BEGIN WORKING DATA
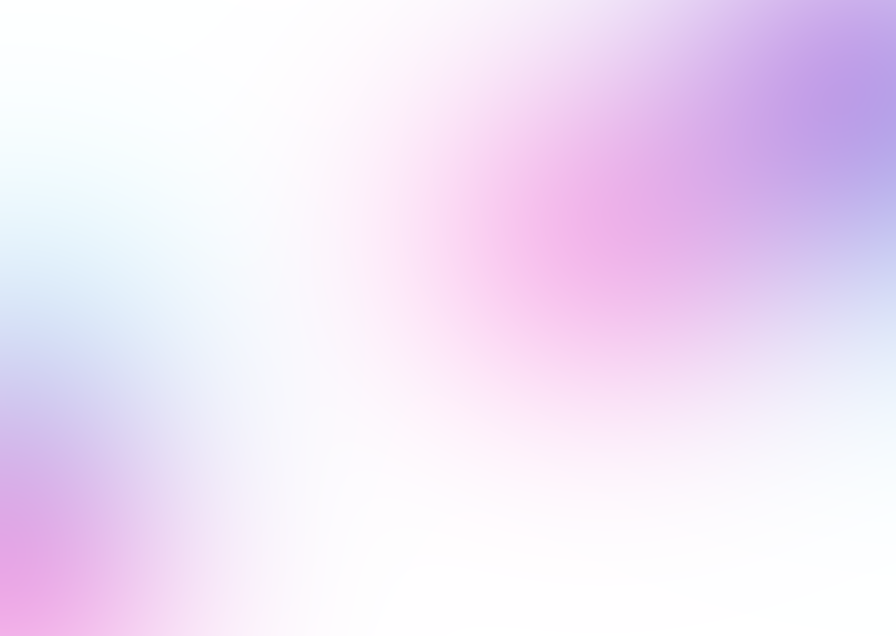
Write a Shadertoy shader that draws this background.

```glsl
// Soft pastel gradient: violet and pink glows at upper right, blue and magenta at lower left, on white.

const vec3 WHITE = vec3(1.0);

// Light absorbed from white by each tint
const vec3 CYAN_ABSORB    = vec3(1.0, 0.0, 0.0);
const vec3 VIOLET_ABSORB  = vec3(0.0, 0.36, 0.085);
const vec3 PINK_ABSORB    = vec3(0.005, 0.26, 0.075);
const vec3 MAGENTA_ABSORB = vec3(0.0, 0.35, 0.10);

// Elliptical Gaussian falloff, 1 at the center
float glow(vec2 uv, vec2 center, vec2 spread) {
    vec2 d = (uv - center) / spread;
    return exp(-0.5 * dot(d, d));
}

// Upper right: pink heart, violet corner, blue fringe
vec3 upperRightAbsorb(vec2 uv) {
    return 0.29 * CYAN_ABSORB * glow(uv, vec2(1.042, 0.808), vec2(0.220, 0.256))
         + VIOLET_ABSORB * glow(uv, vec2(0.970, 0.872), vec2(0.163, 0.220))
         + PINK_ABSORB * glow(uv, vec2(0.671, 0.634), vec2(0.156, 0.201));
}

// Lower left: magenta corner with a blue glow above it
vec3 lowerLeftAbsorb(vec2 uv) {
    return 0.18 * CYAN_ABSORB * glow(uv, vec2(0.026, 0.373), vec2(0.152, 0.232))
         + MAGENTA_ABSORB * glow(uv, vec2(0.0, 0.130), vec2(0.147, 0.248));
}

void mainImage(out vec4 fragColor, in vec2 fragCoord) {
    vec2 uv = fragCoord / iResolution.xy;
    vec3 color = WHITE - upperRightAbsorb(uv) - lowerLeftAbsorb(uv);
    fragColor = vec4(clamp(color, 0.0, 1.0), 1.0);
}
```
END WORKING DATA
● **PROBLEM TO SOLVE**
Look through the records above and please copy every line in which the string "upperRightAbsorb" occurs.

● **OUTPUT**
vec3 upperRightAbsorb(vec2 uv) {
    vec3 color = WHITE - upperRightAbsorb(uv) - lowerLeftAbsorb(uv);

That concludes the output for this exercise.